* Input for this task
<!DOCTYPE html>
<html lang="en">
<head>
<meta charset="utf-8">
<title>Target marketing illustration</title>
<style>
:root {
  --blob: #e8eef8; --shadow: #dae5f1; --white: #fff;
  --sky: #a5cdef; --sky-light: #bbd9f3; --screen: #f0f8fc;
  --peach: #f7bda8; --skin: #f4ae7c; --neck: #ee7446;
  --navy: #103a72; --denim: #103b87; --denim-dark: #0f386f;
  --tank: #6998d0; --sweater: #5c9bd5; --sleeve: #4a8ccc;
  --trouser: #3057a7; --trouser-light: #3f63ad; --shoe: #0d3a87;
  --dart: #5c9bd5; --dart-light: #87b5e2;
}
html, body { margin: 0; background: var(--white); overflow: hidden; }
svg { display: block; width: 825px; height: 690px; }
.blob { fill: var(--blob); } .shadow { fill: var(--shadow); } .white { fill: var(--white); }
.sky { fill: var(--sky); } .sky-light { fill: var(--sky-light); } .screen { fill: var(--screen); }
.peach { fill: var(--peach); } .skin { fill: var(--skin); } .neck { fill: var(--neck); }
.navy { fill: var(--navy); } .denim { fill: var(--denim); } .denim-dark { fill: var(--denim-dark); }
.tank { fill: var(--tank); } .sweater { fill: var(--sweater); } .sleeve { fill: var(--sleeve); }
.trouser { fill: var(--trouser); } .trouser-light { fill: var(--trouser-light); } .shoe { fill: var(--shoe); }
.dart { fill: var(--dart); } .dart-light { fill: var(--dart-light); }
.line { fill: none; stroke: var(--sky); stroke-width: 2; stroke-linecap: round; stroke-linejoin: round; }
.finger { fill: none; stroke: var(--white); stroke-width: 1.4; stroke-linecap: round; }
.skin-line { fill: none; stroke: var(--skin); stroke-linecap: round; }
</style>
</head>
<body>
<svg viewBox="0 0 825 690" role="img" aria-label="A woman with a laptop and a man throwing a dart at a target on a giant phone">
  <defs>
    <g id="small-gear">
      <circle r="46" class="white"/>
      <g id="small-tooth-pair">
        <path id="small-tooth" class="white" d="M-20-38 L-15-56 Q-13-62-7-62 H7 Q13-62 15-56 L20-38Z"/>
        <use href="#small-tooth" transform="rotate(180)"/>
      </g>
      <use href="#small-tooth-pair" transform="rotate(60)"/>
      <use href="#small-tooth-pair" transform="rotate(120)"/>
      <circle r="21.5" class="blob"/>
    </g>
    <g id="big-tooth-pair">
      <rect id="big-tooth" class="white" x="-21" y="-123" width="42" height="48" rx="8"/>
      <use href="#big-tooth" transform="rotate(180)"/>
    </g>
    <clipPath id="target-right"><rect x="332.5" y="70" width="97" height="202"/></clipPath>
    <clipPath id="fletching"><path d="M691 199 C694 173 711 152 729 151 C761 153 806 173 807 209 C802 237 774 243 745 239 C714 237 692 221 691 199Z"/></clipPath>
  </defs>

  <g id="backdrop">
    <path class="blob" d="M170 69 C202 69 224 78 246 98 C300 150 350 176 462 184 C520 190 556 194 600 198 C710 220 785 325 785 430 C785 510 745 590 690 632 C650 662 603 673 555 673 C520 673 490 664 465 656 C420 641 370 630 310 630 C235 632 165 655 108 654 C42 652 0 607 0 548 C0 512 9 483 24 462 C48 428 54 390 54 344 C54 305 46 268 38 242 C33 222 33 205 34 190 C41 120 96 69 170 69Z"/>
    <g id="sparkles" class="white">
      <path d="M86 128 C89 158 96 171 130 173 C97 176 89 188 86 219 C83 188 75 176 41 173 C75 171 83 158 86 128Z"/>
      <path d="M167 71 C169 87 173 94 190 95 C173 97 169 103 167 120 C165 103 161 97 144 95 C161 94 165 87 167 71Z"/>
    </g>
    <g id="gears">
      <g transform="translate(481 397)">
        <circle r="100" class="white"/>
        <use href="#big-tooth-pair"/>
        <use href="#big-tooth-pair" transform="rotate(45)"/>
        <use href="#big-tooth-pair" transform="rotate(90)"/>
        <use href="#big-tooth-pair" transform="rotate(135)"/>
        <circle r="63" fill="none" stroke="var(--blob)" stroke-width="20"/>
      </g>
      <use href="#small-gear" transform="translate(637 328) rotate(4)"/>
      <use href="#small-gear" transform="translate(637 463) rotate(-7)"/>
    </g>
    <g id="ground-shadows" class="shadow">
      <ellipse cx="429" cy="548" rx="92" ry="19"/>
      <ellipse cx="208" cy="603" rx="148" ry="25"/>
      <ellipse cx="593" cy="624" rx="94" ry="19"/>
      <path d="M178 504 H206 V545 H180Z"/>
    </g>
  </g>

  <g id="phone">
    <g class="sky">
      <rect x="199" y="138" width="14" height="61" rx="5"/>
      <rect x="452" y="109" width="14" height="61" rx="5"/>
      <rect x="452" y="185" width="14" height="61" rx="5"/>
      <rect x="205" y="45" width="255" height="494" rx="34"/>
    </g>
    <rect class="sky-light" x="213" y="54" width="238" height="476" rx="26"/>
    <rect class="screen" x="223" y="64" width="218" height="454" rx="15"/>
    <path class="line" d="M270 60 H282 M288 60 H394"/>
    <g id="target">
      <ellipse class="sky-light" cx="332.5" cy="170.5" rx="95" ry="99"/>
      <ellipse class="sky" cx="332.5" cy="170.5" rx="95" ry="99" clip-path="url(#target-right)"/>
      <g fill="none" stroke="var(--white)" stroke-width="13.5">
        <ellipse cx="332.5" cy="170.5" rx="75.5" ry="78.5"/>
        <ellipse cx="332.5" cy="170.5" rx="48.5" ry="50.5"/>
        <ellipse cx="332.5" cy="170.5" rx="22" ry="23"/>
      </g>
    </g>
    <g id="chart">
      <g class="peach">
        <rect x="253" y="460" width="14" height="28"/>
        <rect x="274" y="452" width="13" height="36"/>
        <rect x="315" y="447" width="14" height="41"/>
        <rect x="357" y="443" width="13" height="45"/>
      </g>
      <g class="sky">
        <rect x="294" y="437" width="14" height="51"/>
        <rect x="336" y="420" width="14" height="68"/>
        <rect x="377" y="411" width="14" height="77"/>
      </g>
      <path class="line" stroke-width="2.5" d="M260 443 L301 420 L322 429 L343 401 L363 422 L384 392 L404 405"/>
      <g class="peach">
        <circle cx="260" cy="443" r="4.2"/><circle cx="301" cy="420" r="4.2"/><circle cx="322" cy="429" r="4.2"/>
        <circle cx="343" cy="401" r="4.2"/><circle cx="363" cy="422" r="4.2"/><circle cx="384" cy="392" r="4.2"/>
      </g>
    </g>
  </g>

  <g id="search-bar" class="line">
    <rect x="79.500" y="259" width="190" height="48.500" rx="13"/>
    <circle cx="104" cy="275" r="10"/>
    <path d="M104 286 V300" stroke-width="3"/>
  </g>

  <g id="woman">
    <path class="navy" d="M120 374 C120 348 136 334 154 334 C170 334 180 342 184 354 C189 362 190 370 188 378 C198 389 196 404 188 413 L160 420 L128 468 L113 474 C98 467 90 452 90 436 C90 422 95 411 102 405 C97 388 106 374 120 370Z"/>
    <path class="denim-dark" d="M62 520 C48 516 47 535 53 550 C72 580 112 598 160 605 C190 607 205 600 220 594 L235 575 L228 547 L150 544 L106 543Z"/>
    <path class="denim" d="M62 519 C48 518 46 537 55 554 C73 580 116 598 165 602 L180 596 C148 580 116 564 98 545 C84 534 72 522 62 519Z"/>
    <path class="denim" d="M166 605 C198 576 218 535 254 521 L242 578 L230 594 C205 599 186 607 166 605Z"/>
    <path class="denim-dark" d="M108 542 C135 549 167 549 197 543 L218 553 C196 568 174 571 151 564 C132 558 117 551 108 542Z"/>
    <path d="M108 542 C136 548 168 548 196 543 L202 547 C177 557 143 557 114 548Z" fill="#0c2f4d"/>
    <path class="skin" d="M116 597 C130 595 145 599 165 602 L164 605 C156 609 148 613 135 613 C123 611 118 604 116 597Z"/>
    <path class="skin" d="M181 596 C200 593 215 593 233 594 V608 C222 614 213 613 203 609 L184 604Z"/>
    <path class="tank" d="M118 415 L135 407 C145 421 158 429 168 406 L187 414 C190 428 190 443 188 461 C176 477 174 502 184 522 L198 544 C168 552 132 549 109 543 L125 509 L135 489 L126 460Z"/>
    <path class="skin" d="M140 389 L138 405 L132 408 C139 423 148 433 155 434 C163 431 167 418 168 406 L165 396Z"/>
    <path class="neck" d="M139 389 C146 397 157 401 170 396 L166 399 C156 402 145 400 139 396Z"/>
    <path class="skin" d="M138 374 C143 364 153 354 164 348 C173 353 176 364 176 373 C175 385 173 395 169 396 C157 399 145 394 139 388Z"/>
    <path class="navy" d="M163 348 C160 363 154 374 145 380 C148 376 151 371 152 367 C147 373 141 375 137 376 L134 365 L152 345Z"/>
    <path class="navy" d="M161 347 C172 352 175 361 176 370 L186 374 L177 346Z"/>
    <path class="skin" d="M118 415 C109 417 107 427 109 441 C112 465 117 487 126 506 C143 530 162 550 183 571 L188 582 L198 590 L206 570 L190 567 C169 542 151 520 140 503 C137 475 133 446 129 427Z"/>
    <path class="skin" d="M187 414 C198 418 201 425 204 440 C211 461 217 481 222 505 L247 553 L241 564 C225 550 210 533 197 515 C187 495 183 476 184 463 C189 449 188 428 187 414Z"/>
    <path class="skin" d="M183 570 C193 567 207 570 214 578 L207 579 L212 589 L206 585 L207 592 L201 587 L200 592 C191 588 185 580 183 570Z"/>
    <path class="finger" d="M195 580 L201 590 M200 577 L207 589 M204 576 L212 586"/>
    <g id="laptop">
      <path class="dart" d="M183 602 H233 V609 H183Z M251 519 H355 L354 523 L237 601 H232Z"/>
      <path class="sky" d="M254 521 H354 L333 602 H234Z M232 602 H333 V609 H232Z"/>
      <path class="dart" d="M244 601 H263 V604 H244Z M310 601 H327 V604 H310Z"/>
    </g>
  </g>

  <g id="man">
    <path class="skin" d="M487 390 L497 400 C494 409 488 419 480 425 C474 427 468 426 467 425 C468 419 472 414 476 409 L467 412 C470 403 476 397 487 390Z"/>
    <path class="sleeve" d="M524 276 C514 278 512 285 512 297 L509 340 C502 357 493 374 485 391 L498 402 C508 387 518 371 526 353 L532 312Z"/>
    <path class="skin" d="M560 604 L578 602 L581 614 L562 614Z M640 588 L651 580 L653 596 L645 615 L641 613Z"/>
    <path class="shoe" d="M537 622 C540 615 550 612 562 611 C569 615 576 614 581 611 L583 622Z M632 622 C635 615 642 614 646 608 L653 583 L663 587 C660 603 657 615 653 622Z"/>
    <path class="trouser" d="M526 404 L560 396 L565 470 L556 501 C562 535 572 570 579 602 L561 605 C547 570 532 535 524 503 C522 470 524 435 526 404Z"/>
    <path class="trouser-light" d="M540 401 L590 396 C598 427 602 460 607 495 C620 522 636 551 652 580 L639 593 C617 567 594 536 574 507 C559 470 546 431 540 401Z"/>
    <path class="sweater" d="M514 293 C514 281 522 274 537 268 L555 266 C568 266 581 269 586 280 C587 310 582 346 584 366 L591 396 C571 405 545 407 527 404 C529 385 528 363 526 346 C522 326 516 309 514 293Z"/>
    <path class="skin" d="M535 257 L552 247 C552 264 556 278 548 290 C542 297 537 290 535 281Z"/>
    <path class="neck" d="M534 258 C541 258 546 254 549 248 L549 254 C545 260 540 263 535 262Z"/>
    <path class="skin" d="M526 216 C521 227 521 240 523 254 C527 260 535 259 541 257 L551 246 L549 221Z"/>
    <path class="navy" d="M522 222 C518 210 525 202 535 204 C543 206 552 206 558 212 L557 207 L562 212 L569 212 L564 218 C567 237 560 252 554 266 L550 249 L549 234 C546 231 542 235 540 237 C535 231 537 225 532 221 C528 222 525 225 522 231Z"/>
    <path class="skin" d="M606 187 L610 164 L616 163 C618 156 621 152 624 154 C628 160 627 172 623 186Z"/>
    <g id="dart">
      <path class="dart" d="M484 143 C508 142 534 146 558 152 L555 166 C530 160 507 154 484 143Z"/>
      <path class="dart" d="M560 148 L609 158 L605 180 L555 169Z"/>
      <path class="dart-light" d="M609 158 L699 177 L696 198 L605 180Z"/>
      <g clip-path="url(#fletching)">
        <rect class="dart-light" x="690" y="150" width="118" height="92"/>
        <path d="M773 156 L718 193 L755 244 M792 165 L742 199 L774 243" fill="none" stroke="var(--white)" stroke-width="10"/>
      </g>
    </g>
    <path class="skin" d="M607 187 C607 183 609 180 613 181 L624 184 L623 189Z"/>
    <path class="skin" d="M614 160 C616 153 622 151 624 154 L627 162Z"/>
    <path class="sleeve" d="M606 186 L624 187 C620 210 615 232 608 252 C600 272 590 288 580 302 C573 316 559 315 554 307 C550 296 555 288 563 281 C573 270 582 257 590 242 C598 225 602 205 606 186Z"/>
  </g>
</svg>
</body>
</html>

* Your instructions
Write out, from the lines above, only those from the line with "542 C135 549" to the line with "374 C143 364", exactly as given, including the first and the last.

* Answer for this exercise
    <path class="denim-dark" d="M108 542 C135 549 167 549 197 543 L218 553 C196 568 174 571 151 564 C132 558 117 551 108 542Z"/>
    <path d="M108 542 C136 548 168 548 196 543 L202 547 C177 557 143 557 114 548Z" fill="#0c2f4d"/>
    <path class="skin" d="M116 597 C130 595 145 599 165 602 L164 605 C156 609 148 613 135 613 C123 611 118 604 116 597Z"/>
    <path class="skin" d="M181 596 C200 593 215 593 233 594 V608 C222 614 213 613 203 609 L184 604Z"/>
    <path class="tank" d="M118 415 L135 407 C145 421 158 429 168 406 L187 414 C190 428 190 443 188 461 C176 477 174 502 184 522 L198 544 C168 552 132 549 109 543 L125 509 L135 489 L126 460Z"/>
    <path class="skin" d="M140 389 L138 405 L132 408 C139 423 148 433 155 434 C163 431 167 418 168 406 L165 396Z"/>
    <path class="neck" d="M139 389 C146 397 157 401 170 396 L166 399 C156 402 145 400 139 396Z"/>
    <path class="skin" d="M138 374 C143 364 153 354 164 348 C173 353 176 364 176 373 C175 385 173 395 169 396 C157 399 145 394 139 388Z"/>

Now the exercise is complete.